Listed records:
⁂

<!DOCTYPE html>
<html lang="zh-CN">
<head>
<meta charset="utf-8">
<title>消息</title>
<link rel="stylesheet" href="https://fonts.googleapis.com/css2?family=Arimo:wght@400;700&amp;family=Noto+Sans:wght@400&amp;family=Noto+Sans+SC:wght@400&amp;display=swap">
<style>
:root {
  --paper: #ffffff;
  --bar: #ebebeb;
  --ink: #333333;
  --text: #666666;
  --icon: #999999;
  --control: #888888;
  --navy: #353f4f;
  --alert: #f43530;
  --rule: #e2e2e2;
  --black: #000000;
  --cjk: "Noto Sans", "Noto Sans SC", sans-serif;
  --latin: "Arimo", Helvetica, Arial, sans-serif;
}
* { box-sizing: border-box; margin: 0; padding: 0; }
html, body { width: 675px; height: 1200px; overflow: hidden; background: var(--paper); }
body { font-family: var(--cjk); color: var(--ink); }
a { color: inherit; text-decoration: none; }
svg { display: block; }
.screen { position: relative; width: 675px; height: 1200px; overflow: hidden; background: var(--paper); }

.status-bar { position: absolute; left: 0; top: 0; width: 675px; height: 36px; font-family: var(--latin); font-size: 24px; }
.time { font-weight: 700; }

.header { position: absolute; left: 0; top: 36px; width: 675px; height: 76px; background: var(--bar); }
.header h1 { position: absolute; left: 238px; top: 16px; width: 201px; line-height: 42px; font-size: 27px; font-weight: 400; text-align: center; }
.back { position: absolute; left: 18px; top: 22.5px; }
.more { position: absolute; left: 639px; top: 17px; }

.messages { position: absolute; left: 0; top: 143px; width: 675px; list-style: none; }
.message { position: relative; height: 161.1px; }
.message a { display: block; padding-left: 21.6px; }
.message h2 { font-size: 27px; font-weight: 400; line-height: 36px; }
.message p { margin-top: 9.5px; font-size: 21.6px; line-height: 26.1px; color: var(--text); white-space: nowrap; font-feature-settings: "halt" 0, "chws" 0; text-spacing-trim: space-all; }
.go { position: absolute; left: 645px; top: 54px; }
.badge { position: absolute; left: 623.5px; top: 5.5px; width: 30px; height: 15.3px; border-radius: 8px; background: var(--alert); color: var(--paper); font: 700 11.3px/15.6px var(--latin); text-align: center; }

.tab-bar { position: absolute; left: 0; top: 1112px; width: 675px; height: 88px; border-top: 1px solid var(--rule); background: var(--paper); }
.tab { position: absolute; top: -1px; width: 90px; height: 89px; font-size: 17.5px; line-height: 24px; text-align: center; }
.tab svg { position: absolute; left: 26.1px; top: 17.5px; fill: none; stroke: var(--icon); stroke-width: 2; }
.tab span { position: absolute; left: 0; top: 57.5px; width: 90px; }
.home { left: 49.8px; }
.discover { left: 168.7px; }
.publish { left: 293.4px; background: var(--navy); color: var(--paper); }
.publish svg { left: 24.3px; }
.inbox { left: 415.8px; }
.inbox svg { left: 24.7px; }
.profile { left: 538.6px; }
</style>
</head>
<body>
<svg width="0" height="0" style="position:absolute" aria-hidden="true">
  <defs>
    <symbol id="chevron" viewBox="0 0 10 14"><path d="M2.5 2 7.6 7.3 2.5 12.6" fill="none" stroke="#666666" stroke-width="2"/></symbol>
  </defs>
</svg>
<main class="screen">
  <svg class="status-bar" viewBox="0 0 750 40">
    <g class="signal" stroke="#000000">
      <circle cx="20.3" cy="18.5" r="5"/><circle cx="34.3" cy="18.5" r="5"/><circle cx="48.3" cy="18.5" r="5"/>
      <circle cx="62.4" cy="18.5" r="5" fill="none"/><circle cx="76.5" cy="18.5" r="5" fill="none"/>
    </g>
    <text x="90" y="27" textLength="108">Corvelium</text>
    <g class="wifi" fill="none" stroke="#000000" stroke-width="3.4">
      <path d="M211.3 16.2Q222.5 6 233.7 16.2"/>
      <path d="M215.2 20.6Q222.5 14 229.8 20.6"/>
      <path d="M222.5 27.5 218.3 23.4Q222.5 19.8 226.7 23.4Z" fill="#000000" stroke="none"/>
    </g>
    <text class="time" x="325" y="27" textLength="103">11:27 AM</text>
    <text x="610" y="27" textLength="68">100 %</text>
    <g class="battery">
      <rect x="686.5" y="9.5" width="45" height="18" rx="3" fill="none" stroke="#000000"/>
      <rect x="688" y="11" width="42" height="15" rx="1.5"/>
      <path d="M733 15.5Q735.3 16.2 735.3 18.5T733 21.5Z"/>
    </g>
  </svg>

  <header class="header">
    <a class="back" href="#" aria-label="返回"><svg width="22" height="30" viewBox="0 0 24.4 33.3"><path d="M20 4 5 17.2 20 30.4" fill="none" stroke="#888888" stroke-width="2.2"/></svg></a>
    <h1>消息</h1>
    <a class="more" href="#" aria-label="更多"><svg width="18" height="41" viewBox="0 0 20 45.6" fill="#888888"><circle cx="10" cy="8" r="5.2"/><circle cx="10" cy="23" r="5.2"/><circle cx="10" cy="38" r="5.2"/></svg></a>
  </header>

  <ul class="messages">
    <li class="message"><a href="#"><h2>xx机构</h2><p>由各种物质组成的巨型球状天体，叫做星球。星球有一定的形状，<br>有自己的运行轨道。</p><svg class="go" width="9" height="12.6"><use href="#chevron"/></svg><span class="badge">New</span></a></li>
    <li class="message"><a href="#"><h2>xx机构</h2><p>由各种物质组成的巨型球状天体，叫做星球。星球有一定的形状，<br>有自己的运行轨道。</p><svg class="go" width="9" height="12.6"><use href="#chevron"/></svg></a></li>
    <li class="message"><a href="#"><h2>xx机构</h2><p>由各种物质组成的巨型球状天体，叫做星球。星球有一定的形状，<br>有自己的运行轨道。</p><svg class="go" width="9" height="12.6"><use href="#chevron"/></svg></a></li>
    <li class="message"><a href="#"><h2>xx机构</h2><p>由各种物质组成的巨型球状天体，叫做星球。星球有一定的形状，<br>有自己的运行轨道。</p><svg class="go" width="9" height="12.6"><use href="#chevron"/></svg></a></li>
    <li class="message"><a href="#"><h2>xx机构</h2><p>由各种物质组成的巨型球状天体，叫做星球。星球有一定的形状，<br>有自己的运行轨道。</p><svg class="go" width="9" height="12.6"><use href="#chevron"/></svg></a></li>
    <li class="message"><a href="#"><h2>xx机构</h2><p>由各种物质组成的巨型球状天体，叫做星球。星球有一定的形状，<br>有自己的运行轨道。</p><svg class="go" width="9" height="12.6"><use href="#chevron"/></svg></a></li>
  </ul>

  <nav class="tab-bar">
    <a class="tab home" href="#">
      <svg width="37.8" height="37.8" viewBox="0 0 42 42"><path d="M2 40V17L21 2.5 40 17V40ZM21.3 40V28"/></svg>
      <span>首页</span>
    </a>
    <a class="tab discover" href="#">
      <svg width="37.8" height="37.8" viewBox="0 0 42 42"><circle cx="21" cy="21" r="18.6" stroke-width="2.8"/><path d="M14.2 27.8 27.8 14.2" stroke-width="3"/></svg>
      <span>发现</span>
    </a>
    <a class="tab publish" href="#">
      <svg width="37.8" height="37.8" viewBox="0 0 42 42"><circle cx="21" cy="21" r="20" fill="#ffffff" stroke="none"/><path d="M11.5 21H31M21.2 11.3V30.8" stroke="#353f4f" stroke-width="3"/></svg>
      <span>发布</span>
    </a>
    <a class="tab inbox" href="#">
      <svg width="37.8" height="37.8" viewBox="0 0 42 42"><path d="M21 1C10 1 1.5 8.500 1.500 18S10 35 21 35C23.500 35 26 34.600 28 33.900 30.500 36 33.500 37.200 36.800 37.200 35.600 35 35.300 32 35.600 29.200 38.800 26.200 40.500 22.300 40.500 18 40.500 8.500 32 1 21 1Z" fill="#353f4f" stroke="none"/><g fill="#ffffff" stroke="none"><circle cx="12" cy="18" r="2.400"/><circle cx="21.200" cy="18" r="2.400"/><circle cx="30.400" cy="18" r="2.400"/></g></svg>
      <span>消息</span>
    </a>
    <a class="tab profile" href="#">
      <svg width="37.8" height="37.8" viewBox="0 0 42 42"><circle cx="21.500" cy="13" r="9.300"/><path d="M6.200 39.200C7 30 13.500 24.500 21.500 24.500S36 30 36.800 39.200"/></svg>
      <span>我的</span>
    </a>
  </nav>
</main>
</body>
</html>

⁂

What the exercise asks: All lines of the records above that carry the word "span" should be listed.

Exercise answer:
.tab span { position: absolute; left: 0; top: 57.5px; width: 90px; }
    <li class="message"><a href="#"><h2>xx机构</h2><p>由各种物质组成的巨型球状天体，叫做星球。星球有一定的形状，<br>有自己的运行轨道。</p><svg class="go" width="9" height="12.6"><use href="#chevron"/></svg><span class="badge">New</span></a></li>
      <span>首页</span>
      <span>发现</span>
      <span>发布</span>
      <span>消息</span>
      <span>我的</span>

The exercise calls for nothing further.